--- Records provided Enclosed Below ---
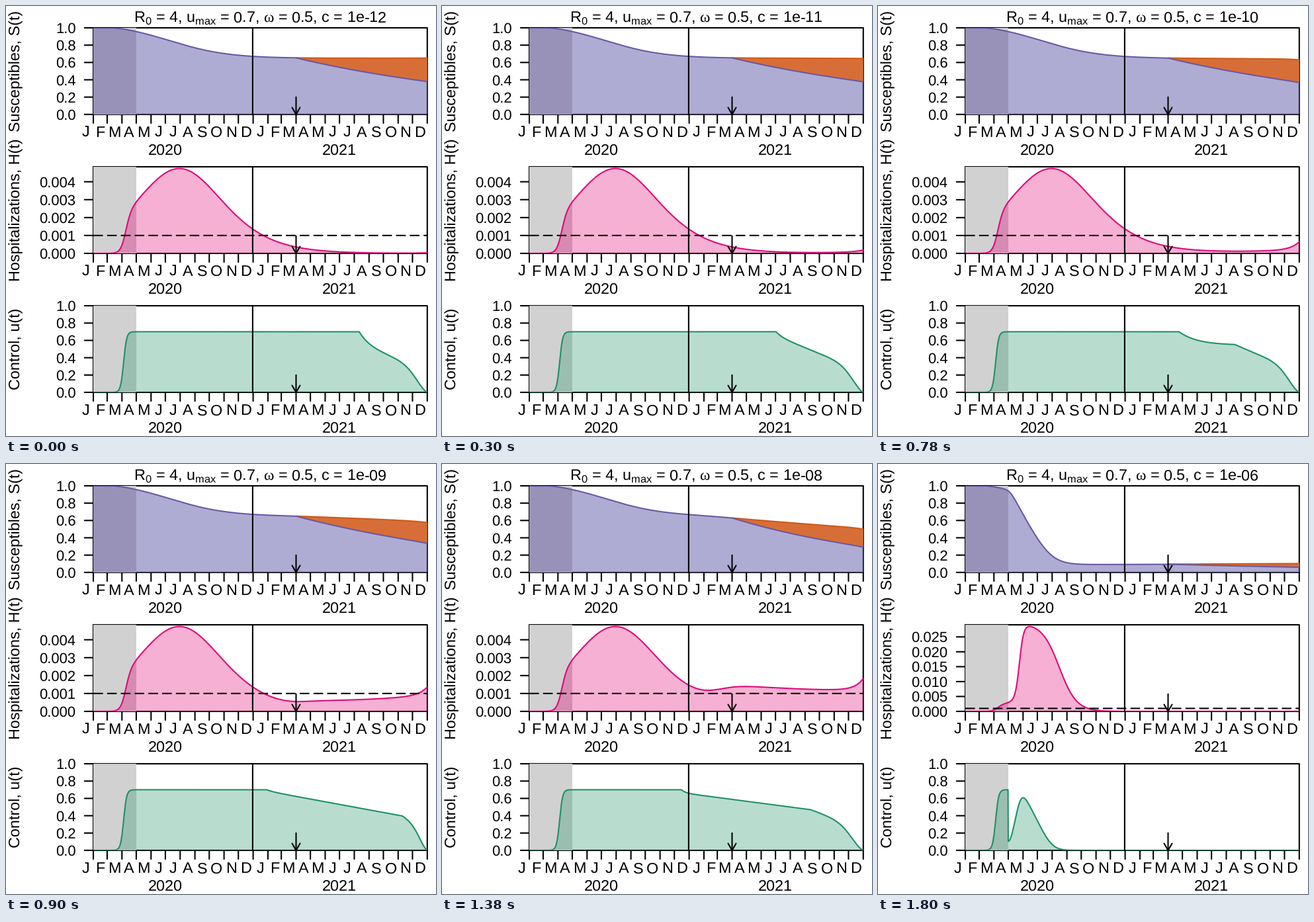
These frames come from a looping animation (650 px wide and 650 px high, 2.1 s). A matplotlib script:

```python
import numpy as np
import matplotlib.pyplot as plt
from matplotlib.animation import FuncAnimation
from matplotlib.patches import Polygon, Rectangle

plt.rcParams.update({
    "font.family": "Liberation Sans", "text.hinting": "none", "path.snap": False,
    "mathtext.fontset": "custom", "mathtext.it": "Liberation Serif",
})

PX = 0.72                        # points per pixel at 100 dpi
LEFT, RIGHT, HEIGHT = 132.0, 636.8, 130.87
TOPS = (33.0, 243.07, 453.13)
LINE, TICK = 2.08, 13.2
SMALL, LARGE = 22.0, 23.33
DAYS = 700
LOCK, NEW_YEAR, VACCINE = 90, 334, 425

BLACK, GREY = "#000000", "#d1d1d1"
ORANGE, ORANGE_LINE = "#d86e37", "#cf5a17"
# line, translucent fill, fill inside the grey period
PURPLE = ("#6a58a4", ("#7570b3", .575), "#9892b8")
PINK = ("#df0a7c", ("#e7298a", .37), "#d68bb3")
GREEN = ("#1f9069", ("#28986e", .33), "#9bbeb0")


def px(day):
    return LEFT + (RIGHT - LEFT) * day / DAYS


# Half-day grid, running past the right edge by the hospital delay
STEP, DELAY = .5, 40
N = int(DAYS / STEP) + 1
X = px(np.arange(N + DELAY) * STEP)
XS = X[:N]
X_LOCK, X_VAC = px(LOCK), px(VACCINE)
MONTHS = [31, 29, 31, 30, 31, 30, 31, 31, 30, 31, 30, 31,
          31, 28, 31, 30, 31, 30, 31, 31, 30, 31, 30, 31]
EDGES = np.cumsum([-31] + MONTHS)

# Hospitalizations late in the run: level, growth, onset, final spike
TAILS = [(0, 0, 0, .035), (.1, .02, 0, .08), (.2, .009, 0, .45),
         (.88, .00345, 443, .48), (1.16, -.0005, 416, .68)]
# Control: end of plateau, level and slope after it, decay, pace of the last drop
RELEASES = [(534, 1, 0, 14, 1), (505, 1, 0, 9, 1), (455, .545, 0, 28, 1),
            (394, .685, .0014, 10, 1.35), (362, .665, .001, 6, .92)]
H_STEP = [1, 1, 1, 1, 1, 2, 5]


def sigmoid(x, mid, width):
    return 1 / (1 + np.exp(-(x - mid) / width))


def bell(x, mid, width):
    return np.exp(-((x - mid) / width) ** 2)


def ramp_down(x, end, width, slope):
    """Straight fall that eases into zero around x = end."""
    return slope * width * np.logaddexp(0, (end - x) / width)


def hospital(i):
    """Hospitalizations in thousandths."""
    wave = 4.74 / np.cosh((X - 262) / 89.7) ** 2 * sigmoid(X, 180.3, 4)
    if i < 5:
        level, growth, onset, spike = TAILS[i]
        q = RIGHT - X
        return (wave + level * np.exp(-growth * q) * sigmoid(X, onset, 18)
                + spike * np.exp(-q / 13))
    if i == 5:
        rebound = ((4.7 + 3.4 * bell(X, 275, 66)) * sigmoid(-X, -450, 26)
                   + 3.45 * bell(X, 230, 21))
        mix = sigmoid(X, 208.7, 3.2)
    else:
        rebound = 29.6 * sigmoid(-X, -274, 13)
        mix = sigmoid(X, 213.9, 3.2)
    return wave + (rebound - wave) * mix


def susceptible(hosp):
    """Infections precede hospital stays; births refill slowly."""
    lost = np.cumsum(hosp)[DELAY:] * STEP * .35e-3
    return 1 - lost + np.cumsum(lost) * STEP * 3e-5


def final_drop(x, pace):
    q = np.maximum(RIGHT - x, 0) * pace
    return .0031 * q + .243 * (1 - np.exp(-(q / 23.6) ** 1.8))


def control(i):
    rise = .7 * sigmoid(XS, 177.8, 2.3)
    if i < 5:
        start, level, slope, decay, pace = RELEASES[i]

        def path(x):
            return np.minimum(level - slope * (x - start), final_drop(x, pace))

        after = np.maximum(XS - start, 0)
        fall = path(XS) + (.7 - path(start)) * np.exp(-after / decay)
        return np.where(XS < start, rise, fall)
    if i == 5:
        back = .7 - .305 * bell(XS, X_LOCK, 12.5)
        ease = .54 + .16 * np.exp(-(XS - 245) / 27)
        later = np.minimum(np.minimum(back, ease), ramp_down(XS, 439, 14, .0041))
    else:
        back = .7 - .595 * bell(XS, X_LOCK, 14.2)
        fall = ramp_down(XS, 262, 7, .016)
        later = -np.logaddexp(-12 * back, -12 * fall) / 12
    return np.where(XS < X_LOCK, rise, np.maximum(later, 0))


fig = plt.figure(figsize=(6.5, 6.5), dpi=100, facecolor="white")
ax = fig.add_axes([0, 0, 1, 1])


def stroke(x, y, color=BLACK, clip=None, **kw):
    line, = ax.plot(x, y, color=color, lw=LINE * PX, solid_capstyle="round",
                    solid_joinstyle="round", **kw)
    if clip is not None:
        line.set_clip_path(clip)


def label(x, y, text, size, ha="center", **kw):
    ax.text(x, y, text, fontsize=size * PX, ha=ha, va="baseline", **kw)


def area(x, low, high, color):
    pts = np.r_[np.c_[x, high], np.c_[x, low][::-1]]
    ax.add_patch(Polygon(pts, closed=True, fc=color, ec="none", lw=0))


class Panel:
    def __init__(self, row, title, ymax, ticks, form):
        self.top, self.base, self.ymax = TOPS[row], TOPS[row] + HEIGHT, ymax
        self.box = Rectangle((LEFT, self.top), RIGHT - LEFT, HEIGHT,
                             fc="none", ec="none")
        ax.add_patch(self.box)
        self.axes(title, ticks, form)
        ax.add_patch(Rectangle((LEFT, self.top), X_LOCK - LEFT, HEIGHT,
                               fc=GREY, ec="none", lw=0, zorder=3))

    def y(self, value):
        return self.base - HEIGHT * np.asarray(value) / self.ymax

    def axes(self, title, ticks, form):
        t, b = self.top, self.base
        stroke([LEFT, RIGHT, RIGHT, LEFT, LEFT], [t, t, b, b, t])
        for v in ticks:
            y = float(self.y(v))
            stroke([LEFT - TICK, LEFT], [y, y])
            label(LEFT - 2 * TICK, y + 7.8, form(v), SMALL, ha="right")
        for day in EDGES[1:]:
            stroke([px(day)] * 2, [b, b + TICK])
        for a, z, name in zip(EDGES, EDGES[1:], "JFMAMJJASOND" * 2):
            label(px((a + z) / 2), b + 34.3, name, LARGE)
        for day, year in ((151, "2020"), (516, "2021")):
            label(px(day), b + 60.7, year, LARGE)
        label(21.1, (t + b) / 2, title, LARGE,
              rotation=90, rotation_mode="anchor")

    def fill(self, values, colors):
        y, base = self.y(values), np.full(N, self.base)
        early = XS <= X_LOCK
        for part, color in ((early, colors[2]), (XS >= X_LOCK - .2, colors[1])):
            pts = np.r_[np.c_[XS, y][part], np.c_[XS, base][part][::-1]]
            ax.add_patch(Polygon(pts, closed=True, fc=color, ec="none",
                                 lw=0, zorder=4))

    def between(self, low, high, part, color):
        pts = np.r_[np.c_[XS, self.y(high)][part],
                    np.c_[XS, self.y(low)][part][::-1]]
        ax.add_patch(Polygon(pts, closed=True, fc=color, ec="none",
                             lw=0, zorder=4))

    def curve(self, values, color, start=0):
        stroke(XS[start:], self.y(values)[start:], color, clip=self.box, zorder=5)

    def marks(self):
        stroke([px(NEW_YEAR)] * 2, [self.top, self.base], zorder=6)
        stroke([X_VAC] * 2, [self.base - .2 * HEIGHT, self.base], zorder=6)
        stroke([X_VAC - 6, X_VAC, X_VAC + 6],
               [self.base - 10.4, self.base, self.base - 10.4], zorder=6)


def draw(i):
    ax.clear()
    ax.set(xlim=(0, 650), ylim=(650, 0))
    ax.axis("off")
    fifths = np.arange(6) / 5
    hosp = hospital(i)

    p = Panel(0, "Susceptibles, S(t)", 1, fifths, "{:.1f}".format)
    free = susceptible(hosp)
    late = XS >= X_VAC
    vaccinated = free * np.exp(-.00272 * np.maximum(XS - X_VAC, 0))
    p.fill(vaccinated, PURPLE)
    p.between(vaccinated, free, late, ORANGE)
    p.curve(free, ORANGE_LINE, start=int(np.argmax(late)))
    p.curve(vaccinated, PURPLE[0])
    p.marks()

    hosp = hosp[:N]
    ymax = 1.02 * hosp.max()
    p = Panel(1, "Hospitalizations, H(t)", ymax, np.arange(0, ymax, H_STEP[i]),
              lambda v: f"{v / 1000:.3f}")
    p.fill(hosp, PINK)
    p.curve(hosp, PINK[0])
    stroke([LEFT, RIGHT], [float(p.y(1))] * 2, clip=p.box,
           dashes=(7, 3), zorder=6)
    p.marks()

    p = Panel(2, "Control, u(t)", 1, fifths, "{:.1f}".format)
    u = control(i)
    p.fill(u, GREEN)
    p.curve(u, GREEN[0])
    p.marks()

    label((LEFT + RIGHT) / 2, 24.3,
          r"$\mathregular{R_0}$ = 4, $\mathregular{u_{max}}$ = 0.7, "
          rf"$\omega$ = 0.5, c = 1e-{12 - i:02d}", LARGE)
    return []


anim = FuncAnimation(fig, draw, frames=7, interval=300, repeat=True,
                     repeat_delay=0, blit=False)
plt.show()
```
--- End of Enclosed Records provided ---
**Aim of the task:** The answer must consist of each line from the entries that contains the string "later".

**Solution for this exercise:**
        later = np.minimum(np.minimum(back, ease), ramp_down(XS, 439, 14, .0041))
        later = -np.logaddexp(-12 * back, -12 * fall) / 12
    return np.where(XS < X_LOCK, rise, np.maximum(later, 0))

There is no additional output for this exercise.